[Saved data entries]
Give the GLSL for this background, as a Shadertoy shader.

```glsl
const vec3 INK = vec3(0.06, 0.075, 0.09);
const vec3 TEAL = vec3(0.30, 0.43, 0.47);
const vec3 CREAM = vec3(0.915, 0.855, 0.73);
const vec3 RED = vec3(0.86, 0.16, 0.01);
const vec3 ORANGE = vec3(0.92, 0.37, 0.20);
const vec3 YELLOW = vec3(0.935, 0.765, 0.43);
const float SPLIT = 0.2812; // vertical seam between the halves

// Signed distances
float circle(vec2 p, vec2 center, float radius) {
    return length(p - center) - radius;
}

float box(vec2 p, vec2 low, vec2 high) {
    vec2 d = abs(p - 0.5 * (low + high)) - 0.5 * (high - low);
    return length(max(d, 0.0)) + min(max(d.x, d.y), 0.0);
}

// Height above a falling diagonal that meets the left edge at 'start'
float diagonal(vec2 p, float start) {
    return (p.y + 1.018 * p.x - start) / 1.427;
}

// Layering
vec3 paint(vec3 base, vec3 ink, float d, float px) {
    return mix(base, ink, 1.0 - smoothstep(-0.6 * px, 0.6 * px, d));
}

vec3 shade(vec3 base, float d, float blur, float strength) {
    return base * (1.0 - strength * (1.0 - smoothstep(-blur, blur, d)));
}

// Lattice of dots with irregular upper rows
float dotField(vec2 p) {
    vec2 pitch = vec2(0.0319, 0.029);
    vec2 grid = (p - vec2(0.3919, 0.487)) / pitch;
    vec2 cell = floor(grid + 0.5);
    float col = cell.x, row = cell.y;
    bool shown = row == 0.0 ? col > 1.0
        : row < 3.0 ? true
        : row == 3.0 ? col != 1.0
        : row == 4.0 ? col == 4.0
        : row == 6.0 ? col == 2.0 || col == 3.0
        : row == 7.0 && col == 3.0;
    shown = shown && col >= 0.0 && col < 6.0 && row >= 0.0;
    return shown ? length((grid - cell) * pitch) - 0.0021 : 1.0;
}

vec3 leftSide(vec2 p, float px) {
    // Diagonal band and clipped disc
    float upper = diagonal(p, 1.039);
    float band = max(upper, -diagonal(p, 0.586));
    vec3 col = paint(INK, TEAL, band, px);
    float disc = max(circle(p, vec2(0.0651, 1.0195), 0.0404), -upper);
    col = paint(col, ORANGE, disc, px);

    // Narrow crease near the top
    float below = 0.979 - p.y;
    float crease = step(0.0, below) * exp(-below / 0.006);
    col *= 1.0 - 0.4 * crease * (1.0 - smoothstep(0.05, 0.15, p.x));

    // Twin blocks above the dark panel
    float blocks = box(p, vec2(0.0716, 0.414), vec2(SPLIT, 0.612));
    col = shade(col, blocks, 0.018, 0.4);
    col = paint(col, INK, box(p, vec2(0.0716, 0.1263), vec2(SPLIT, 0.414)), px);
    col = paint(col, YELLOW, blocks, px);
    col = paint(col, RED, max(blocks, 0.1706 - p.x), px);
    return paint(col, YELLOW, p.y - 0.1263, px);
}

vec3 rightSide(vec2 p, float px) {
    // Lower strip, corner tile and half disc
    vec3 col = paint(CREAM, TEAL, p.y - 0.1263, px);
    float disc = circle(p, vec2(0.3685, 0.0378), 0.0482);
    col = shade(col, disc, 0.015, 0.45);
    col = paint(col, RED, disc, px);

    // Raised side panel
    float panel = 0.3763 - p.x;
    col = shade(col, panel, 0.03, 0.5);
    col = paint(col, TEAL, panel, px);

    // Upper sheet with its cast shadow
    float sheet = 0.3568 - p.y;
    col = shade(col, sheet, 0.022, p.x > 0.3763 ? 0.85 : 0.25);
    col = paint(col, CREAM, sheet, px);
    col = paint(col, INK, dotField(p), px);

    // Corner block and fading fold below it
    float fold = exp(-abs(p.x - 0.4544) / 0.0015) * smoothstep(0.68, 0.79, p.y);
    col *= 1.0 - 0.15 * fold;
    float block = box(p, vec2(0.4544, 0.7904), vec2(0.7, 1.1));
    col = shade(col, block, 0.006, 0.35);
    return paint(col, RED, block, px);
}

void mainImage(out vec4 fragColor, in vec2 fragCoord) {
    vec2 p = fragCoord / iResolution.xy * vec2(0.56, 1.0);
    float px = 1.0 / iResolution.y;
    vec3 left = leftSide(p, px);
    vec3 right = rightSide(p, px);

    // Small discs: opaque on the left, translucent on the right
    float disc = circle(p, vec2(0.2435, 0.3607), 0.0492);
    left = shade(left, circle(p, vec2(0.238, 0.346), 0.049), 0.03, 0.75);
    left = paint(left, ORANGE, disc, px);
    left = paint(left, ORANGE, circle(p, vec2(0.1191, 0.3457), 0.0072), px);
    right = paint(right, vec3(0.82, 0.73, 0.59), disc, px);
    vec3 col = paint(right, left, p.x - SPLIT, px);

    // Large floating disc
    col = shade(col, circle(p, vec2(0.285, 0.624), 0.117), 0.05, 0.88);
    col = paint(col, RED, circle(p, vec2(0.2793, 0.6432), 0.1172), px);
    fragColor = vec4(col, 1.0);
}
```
==
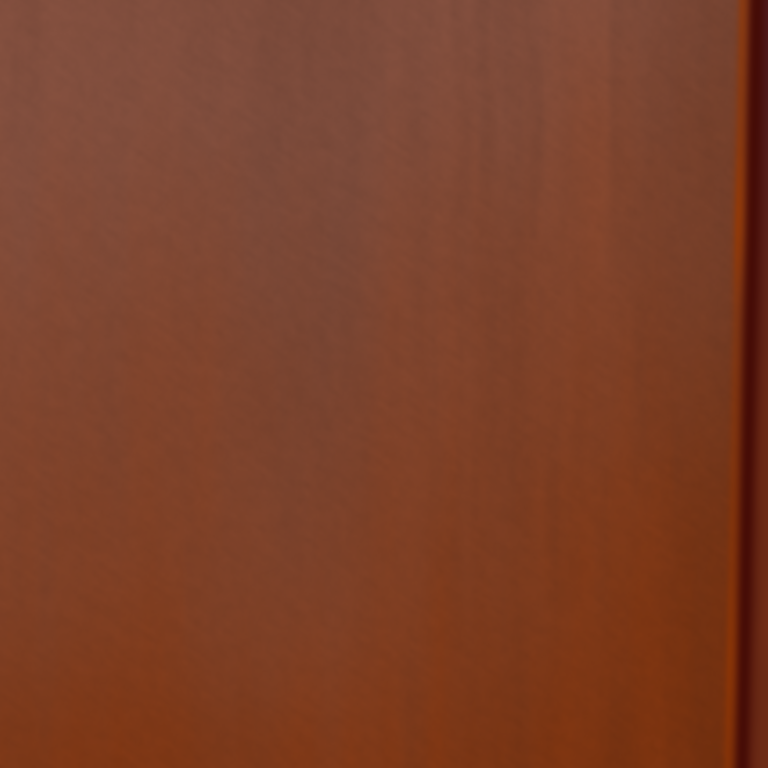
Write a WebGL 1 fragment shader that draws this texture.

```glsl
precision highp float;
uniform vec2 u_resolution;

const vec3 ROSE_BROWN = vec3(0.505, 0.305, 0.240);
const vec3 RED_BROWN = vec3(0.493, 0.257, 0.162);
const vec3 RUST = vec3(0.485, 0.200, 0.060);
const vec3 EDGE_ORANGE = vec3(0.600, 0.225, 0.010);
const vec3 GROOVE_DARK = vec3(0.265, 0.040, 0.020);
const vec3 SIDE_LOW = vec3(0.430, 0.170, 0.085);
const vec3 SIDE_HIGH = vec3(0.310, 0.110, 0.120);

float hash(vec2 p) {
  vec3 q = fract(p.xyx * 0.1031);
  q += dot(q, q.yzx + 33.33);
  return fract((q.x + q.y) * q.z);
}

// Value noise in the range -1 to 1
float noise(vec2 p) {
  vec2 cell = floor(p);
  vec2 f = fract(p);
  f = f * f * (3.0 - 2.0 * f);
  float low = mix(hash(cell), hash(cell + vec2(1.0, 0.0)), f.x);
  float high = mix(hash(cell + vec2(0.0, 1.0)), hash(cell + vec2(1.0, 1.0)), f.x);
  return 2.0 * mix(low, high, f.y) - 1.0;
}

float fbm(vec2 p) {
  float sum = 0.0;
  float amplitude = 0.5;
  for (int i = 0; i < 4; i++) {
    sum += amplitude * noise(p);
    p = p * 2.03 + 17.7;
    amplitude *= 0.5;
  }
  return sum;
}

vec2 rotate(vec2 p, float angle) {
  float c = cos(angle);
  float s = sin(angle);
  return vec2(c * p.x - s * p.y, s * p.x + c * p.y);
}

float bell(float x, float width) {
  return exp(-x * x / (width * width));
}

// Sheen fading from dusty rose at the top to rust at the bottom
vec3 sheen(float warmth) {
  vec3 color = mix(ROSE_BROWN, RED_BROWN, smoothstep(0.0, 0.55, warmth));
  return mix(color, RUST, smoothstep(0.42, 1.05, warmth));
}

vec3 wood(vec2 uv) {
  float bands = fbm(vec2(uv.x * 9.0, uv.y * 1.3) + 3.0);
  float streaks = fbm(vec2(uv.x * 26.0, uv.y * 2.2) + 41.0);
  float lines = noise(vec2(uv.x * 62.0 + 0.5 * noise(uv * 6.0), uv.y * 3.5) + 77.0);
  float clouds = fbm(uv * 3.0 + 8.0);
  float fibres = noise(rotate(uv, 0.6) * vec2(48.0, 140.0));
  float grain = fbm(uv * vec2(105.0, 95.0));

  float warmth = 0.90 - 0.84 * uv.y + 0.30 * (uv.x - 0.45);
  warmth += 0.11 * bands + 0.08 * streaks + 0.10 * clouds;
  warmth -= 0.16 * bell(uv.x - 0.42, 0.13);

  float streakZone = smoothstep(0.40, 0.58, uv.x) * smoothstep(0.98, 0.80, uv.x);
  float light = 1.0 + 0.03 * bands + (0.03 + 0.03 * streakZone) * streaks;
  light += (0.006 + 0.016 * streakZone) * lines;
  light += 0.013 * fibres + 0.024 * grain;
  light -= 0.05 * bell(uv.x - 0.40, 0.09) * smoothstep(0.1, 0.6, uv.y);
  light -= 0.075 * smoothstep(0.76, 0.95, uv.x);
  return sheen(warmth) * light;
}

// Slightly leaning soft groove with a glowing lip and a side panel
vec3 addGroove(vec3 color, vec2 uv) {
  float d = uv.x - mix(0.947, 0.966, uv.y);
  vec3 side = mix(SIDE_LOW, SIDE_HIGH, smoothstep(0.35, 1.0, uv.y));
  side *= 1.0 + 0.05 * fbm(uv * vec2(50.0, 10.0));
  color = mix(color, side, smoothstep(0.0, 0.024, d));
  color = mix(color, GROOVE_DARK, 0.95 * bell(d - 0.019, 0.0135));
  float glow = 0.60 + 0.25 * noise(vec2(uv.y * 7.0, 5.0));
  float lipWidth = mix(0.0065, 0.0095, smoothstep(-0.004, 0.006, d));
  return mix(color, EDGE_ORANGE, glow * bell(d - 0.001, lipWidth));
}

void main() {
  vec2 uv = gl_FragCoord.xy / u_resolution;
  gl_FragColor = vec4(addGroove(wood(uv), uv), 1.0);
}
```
--
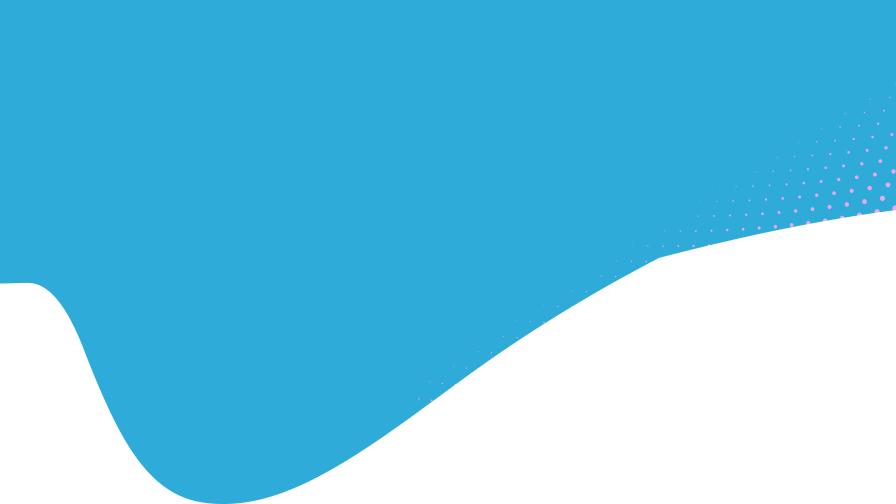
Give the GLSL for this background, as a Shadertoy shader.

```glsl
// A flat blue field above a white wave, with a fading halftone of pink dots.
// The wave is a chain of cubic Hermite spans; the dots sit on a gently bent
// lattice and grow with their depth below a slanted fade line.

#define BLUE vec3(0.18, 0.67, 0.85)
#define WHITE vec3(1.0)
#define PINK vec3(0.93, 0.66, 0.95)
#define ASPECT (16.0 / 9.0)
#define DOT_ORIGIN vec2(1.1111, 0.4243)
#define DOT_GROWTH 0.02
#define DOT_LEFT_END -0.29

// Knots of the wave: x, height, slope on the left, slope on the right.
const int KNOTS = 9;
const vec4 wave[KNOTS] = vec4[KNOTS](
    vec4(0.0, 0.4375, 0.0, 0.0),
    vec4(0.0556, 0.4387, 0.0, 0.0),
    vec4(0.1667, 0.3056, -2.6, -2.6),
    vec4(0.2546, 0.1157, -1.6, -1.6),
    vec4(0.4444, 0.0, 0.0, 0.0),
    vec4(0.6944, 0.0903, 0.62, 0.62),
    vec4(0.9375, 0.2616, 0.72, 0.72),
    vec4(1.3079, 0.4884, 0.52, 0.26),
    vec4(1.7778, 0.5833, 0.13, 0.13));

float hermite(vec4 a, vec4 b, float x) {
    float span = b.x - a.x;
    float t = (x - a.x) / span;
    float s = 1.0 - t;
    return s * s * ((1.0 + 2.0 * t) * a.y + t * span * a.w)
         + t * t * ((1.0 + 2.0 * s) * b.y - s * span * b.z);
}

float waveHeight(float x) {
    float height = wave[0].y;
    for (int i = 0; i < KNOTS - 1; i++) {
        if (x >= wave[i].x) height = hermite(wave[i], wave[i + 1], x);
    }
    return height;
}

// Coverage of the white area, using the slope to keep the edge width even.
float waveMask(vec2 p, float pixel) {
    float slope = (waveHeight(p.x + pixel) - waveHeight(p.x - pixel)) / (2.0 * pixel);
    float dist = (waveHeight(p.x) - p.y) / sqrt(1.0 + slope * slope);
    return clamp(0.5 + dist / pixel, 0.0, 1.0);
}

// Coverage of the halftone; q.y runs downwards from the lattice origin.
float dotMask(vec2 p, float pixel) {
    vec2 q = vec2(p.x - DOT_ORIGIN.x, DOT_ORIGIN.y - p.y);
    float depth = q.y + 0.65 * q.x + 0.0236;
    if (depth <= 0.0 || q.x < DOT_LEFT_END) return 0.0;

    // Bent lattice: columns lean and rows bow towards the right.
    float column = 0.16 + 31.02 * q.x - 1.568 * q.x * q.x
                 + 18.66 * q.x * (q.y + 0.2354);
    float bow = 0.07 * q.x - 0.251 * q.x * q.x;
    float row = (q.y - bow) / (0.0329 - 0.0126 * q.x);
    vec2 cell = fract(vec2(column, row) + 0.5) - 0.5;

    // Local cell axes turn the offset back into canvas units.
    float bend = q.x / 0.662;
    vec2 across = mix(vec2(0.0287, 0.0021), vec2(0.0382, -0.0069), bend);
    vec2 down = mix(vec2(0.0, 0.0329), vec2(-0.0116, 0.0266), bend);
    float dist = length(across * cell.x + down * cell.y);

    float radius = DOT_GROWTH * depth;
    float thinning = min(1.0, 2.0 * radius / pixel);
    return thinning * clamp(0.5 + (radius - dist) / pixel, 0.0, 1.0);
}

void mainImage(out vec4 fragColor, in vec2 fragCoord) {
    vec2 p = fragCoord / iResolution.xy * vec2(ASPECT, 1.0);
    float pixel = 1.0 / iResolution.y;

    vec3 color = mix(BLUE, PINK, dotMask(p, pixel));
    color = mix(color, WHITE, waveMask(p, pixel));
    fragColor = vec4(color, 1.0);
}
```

## What needs to be done
In the records, how many lines include the string "circle"? The answer is that number alone.

## Written response
8